The View From Here

Push Back on Mandatory Minimums

Costly, draconian consequences of prosecutorial power don’t serve justice

by Olcott Thompson, OCDLA President

From the August/September/October 2018 issue of The Oregon Defense Attorney

I am infuriated by what is happening in Washington, D.C. but I am not sure what most of us can do — today — about that. The best thing to come out of DC recently is the Hammonds’ release from prison. While most people have focused only on the aftermath of the resentencing of father and son, the significance of their release is that the five-year mandatory minimum sentence the court was required to impose was overturned. Whatever any of us think about what the Hammonds did, the mandatory minimum sentence was and is the problem. In Oregon state court, we have many mandatory minimum sentences for many felony crimes because of the passage of Ballot Measure 11 (ORS 137.700).

The problem is the prosecution chooses the crime charged.
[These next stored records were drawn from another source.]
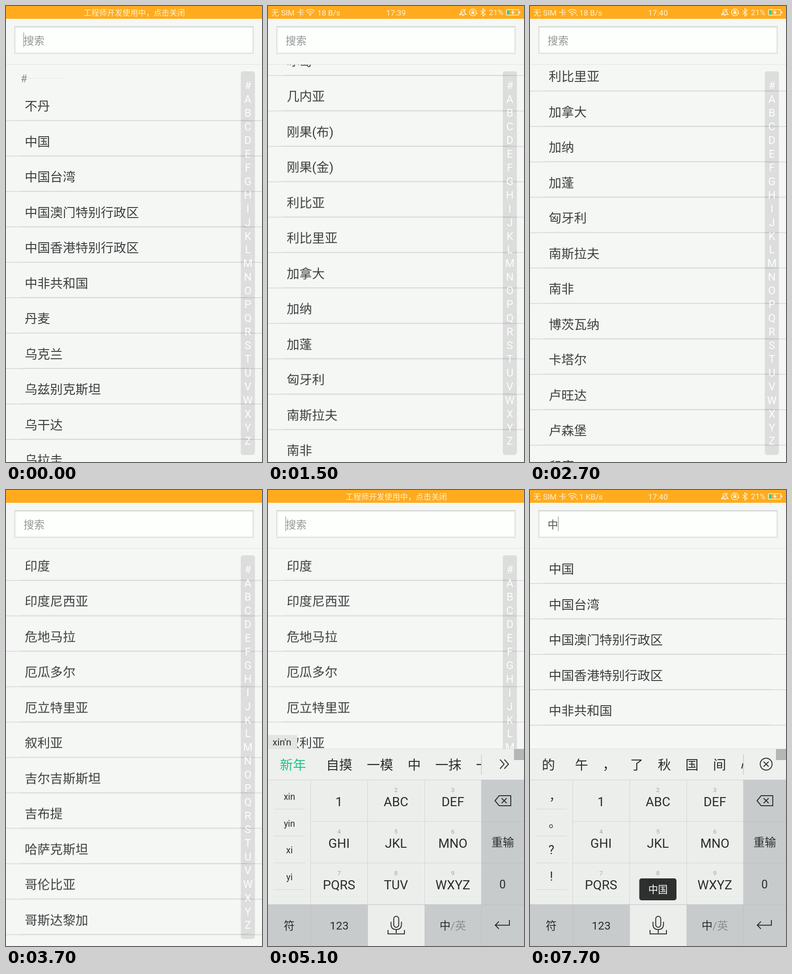
An HTML page for the animation above (8 s loop, 561x998 px).

```html
<!DOCTYPE html>
<html lang="zh-CN">
<head>
<meta charset="utf-8">
<title>国家列表搜索</title>
<style>
  html, body { margin: 0; width: 100%; height: 100%; overflow: hidden; background: #f5f7f5; }
  svg { display: block; width: 100%; height: 100%; }
  text { font-family: Roboto, "Noto Sans CJK SC", "Noto Sans CJK", sans-serif; white-space: pre; }
  .mid { text-anchor: middle; }
  .row { fill: #3d3f3e; }
  .icon { fill: none; stroke: #2c2e2d; stroke-width: 2; }
  .status { fill: #fff2d6; }
  .status .stroke { fill: none; stroke: #fff2d6; stroke-width: 1.6; }
</style>
</head>
<body>
<svg id="stage" viewBox="0 0 561 998" preserveAspectRatio="none"></svg>
<script>
const LOOP = 8000, PITCH = 77.5;
const COMMIT = 5750;

const text = (x, y, size, str, attrs = '') =>
  `<text x="${x}" y="${y}" font-size="${size}" ${attrs}>${str}</text>`;
const mid = (x, y, size, str, attrs = '') => text(x, y, size, str, 'class="mid" ' + attrs);
const rect = (x, y, w, h, fill, attrs = '') =>
  `<rect x="${x}" y="${y}" width="${w}" height="${h}" fill="${fill}" ${attrs}/>`;
const path = (d, attrs = '') => `<path d="${d}" ${attrs}/>`;
// "on" lists the spans, in ms, in which the group is visible
const during = (on, body) => `<g data-on="${on}">${body}</g>`;

const countries = ('不丹 中国 中国台湾 中国澳门特别行政区 中国香港特别行政区 中非共和国 丹麦 乌克兰 ' +
  '乌兹别克斯坦 乌干达 乌拉圭 乍得 也门 亚美尼亚 以色列 伊拉克 伊朗 伯利兹 佛得角 俄罗斯 保加利亚 ' +
  '克罗地亚 冈比亚 冰岛 几内亚 刚果(布) 刚果(金) 利比亚 利比里亚 加拿大 加纳 加蓬 匈牙利 南斯拉夫 ' +
  '南非 博茨瓦纳 卡塔尔 卢旺达 卢森堡 印度 印度尼西亚 危地马拉 厄瓜多尔 厄立特里亚 叙利亚 ' +
  '吉尔吉斯斯坦 吉布提 哈萨克斯坦 哥伦比亚 哥斯达黎加').split(' ');

function rows(names, top) {
  return names.map((name, i) => {
    const y = top + i * PITCH;
    return text(41, y + 10.3, 27.8, name, 'class="row"') +
      rect(32, y + 30.5, 498, 1, '#e0e2e0') + rect(0, y + 31.3, 561, 1.4, '#d0d3d1');
  }).join('');
}

function sideIndex() {
  const letters = [...'#ABCDEFGHIJKLMNOPQRSTUVWXYZ'];
  return rect(514.5, 143, 31, 839.5, '#000', 'rx="5" opacity=".1"') +
    letters.map((c, i) => mid(530, 182.3 + i * 29.93, 23.5, c, 'fill="#fff" opacity=".93"')).join('');
}

function statusBar() {
  const wifi = path('M83 11.5q9.5-8 19 0M86 15q6.500-5.500 13 0M89 18q3.500-3 7 0', 'class="stroke" stroke-width="2"') +
    '<circle cx="92.500" cy="20" r="1.600"/>';
  const bell = path('M420 18.500q3-2 3-6q0-5 4-5q4 0 4 5q0 4 3 6zM425 20.500h4M433 6.500l-13 14', 'class="stroke"');
  const lock = '<circle cx="449" cy="14" r="7.500" class="stroke"/>' +
    path('M447 13v-2q2-3 4 0v2', 'class="stroke"') + rect(445.7, 12.5, 6.6, 5, '#fff2d6') + path('M455 15h4l-2 3z');
  const bluetooth = path('M466 10l10 8l-5 4v-16l5 4l-10 8', 'class="stroke"');
  const battery = rect(522.5, 8, 27, 12, 'none', 'rx="1.500" class="stroke"') +
    rect(524, 9.5, 5, 9, '#20d29a') + rect(550.5, 12, 2.5, 4, '#fff2d6') + path('M538 8l-6 7h4l-1 5l6-7h-4z');
  const banner = mid(281, 20.5, 17.1, '工程师开发使用中，点击关闭');
  const info = text(7, 20.5, 17.2, '无 SIM 卡') + wifi +
    during('2050-8000', path('M98 17l2-3l2 3zM101 19h4l-2 3z')) +
    during('0-6700', text(108, 20.5, 17.2, '18 B/s')) + during('6700-8000', text(108, 20.5, 17.2, '1 KB/s')) +
    during('0-2050', mid(280.5, 20.5, 17.4, '17:39')) + during('2050-8000', mid(280.5, 20.5, 17.4, '17:40')) +
    bell + lock + bluetooth + text(484, 20.3, 17.2, '21%') + battery;
  return rect(0, 0, 561, 28, '#ffab1d') +
    `<g class="status">${during('0-550,3850-6650', banner)}${during('750-3650,6850-8000', info)}</g>`;
}

function searchBox() {
  const caret = x => rect(x, 58, 1.5, 32, '#a0a3a1');
  return rect(0, 28, 561, 100, '#f5f7f5') + rect(0, 127.3, 561, 1.2, '#e3e6e4') +
    rect(19, 45, 523.5, 59, '#fdfffd') +
    rect(21, 47, 519.5, 55, 'none', 'stroke="#f2f5f2" stroke-width="3"') +
    rect(19, 45.2, 523, 58.6, 'none', 'stroke="#dadddb" stroke-width="1.600"') +
    rect(18.500, 44.5, 524, 1.8, '#d0d3d1') +
    during(`0-${COMMIT}`, text(38.5, 83.5, 23, '搜索', 'fill="#959796"')) +
    during(`${COMMIT}-8000`, text(38.5, 83.5, 23, '中', 'fill="#555756"')) +
    during('0-470,1020-1490,2050-2550,3070-3570,4050-4550,5050-5550', caret(38)) +
    during(`${COMMIT}-6250,6700-7200,7700-8000`, caret(61.2));
}

function candidates(words, first) {
  let x = 26;
  return words.split(' ').map((word, i) => {
    const out = text(x, 611.5, 28.8, word, `fill="${i ? '#2b2d2c' : first}"`);
    x += word.length * 28.8 + 31.7 + (i ? 0 : 12);
    return out;
  }).join('');
}

const syllables = list => list.split(' ').map((s, i) =>
  mid(47, 678 + i * 58.5, 19.5, s, 'fill="#2b2d2c"')).join('');

const punctuation = text(42, 679, 26, '，') + text(41, 738, 26, '。') +
  mid(47, 797, 27, '?') + mid(47, 855, 27, '!');

function composing(on, pinyin, words, list) {
  const width = pinyin.length > 1 ? 64 : 32;
  return during(on, rect(0, 536, width, 30, '#e3e5e3', 'rx="3"') +
    text(10, 559.3, 21, pinyin, 'fill="#2b2d2c"') + candidates(words, '#20c08c') + syllables(list));
}

function keys() {
  const labels = ['1', 'ABC', 'DEF', 'GHI', 'JKL', 'MNO', 'PQRS', 'TUV', 'WXYZ'];
  const grid = labels.map((label, i) => {
    const x = 155.7 + i % 3 * 124.7, y = 692 + Math.floor(i / 3) * 91;
    return mid(x, y, 28, label) + (i ? mid(x, y - 31, 13.5, i + 1, 'fill="#a4a6a5"') : '');
  }).join('');
  const lines = path('M0 634.500H468M94 725.500H468M94 816.500H468M93.500 634V907M218.500 634V907M343.500 634V907' +
    'M12 698.500H81M12 757.500H81M12 816H81M12 874.500H81', 'fill="none" stroke="#d2d5d3"');
  return rect(0, 634, 468, 274, '#eceeec') + rect(468, 634, 93, 364, '#c8cbcc') +
    rect(0, 907.5, 468, 90.5, '#c8cbcc') + rect(219, 907.5, 124, 90.5, '#eceeec') + lines +
    path('M0 907.500H561M93.500 907V998M468 634V998M468 725.500H561M468 816.500H561', 'stroke="#bdc0c2" fill="none"') +
    `<g fill="#2b2d2c">${grid}${mid(514.5, 780, 24.7, '重输')}${mid(514, 871.5, 25, '0')}` +
    mid(46.5, 961.5, 24, '符') + mid(156, 961.5, 24.5, '123') +
    text(376, 961.5, 24, '中<tspan fill="#8c9092">/英</tspan>') + '</g>' +
    `<g class="icon">${path('M497.500 680l9-11h25.500v22h-25.500zM512 674.500l11 11m0-11l-11 11')}` +
    path('M529 941v11.500h-31m8-8l-8 8l8 8') +
    rect(275.5, 933, 11, 24, 'none', 'rx="5.500"') +
    path('M269.500 945v5q0 12 11.500 12t11.500-12v-5M281 962v8M263 963v8.500h36v-8.500') + '</g>';
}

function keyboard() {
  return rect(0, 566, 561, 69, '#eef0ee') + rect(0, 566, 561, 1, '#dcdfdd') + keys() +
    composing('4600-4800', 'y', '一 在 我 要 有 这 也', 'w x y z') +
    composing('4800-4980', 'xi', '一 西 以 洗 已 系 细', 'xi yi zi w') +
    composing('4980-5080', 'xin', '新 心 因 信 银 引 印', 'xin yin xi yi') +
    composing('5080-5350', "xin'n", '新年 自摸 一模 中 一抹 一', 'xin yin xi yi') +
    composing(`5350-${COMMIT}`, 'zhong', '中 种 重 众 钟 终 忠', 'zhong xin yin xi') +
    during(`0-4600,${COMMIT}-8000`, `<g fill="#2b2d2c">${punctuation}</g>`) +
    during(`${COMMIT}-8000`, candidates('的 午 ， 了 秋 国 间 心', '#2b2d2c')) +
    rect(468, 567, 93, 67, '#eef0ee') + rect(467, 578, 1.3, 45, '#c4c7c5') +
    `<g class="icon" stroke-width="1.600">` +
    during(`4600-${COMMIT}`, path('M508.500 590l9 10l-9 10M518 590l9 10l-9 10')) +
    during(`${COMMIT}-8000`, '<circle cx="517.500" cy="600" r="13"/>' + path('M512 594.500l11 11m0-11l-11 11')) + '</g>' +
    rect(539, 567, 22, 24, '#b5b7b6');
}

const stage = document.getElementById('stage');
stage.innerHTML = rect(0, 0, 561, 998, '#f5f7f5') +
  during(`0-${COMMIT}`, `<g id="list">${text(32, 166.5, 23, '#', 'fill="#8a8c8b"')}` +
    rect(48, 157.5, 77, 1, '#e6e8e6') + rows(countries, 219) + '</g>' + sideIndex()) +
  during(`${COMMIT}-8000`, rows(countries.slice(1, 6), 172.7)) +
  searchBox() + statusBar() +
  `<g id="keyboard">${keyboard()}</g>` +
  `<g id="toast">${rect(239.5, 850, 81.5, 48, '#282a29', 'rx="5" opacity=".97"')}` +
  mid(280.5, 882, 21.3, '中国', 'fill="#fff"') + '</g>';

const play = (el, frames) => el.animate(frames, { duration: LOOP, iterations: Infinity });

for (const el of stage.querySelectorAll('[data-on]')) {
  const key = (ms, opacity) => ({ offset: ms / LOOP, opacity, easing: 'steps(1, end)' });
  const spans = el.dataset.on.split(',').map(s => s.split('-').map(Number));
  const frames = spans.flatMap(([from, to]) => [key(from, 1), key(to, 0)]);
  if (spans[0][0] > 0) frames.unshift(key(0, 0));
  if (spans.at(-1)[1] < LOOP) frames.push(key(LOOP, 0));
  play(el, frames);
}

const scrollTo = (ms, y, easing = 'linear') =>
  ({ offset: ms / LOOP, transform: `translateY(${-y}px)`, easing });
play(document.getElementById('list'), [
  scrollTo(0, 0), scrollTo(50, 0, 'cubic-bezier(.35, .2, .5, 1)'),
  scrollTo(600, 759.5), scrollTo(750, 759.5, 'cubic-bezier(.3, .35, .55, .95)'),
  scrollTo(1500, 1881, 'cubic-bezier(.2, .5, .5, 1)'),
  scrollTo(1900, 1935), scrollTo(2230, 1935, 'cubic-bezier(.5, .1, .8, .65)'),
  scrollTo(2700, 2233, 'cubic-bezier(.25, .4, .45, 1)'),
  scrollTo(3400, 3075.5), scrollTo(LOOP, 3075.5)
]);

const slide = (ms, y, easing = 'linear') => ({ offset: ms / LOOP, transform: `translateY(${y}px)`, easing });
play(document.getElementById('keyboard'), [
  slide(0, 465), slide(3800, 465, 'cubic-bezier(.2, .6, .4, 1)'), slide(4200, 0), slide(LOOP, 0)
]);

play(document.getElementById('toast'), [
  { offset: 0, opacity: 0 }, { offset: 6900 / LOOP, opacity: 0 },
  { offset: 7200 / LOOP, opacity: 1 }, { offset: 1, opacity: 1 }
]);
</script>
</body>
</html>
```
The prosecutor’s ability to charge a crime that carries a mandatory minimum sentence upon conviction gives the prosecutor more power than anyone else, including the judge. Upon a conviction, a judge is bound to impose the mandatory minimum sentence in most cases. The judge rarely has discretion to do otherwise. Thus defendants faced with a choice between going to trial and being convicted and sentenced to a mandatory minimum sentence versus pleading guilty to a non-mandatory minimum crime — even with imposition of a heavy sentence — will choose the latter because of the risk. Mandatory minimum sentences are massive hammers that force people to take plea deals they shouldn’t to minimize time in prison.

My head hurts from banging it against the wall about mandatory minimum crimes and the prosecutors who think sentences should start at five to six years for everything and at least twice that time for any sex crime. The defendant and who she is does not matter, just the minimum sentences that can be imposed depending on what charges the prosecutor decided to get the grand jury to issue.

So what do we do about mandatory minimums?
It appears many of the people currently running the federal government are business people looking for short-term gain, no matter the long-term consequences. After all, they will not be around to deal with the consequences. This at least in part explains why immigrants are unwanted: they allegedly take current jobs from people (who are not interested in the job) and it costs money to help them be part of American society and to educate their children. That is a short-term cost. But long-term immigrants are what has made America great. The current president’s grandparents were immigrants. This short-term view also explains the administration’s stances on current environmental issues. Grab money now from land, air, and water rather than taking care of them so they can sustainably provide resources for generations to come.

What does this have to do with criminal defense?
While we must look at what happens to our clients short term, e.g., finding the best resolution we can negotiate for a defendant, we must also look at what will help the client in the long run. No defense lawyer wants to set up a client for failure. No one really wants repeat clients. It is better to have our clients succeed and never need us to defend them again than to have them come back with more charges.
The same is true with the system as a whole. We always need to keep an eye on both the short term and the long term. Short term: preserve issues for appeal, think of new ways to challenge injustices, make sure the record is complete, lay grounds in the courts and legislature for change. We must continue daily to push against wrongheaded prosecutions and sentences.

Long term, we need to continue to point out why mandatory minimum sentences are wrong: that when sentencing someone, a judge should have discretion to fashion a sentence that fits the person and what he did. We need to continue to point out that many people sentenced under Ballot Measure 11 could essentially receive the same sentence under sentencing guidelines — something the sentencing judge is in the best position to decide.

The biggest problem with mandatory minimum sentences in Oregon is that prosecutors and the public are now so used to them they think the sentences are reasonable minimum sentences, just a starting point. They think a judge should be able to exceed those sentences, while we know that in many cases the minimum sentence is also the maximum sentence.

So what do we do? We look at the long run. We continue to educate the public, legislators, and judges in particular, of the high cost of imposing these sentences. Remember, most judges and prosecutors never practiced before Ballot Measure 11 sentences existed. We must remind everyone of the “collateral” consequences: destroyed families due to the loss of a parent, the high cost annually of incarceration, the cost of the state having to support the single-parent family, etc. Fortunately, Oregon legislators have been listening and have created some alternative sentencing provisions. Even at the federal level there is recognition that there are problems with minimum sentences and disparities in how those sentences are imposed.

We need to continue to educate everyone. Education will take time, but more and more people are listening. It took 30 years to open up the grand jury charging process. Hopefully it will take less than 30 years to reform sentencing.
Keep the faith. Minimum sentences are minimums only because that is how they are labeled. They really are draconian sentences that cost the state as a whole far more than any sentence should. Minimum sentences result in warehousing people just to punish them. Keep pushing back and one day they will fall.

Meanwhile, come to seminars to learn how to push back. OCDLA has at least one seminar a month September through January. Come to one, two or all. The coast in September is one of the best times to be there, Hawaii in November is great, and what is better than the Benson in December? Hope to see you at one.

And don’t forget to vote in the November election!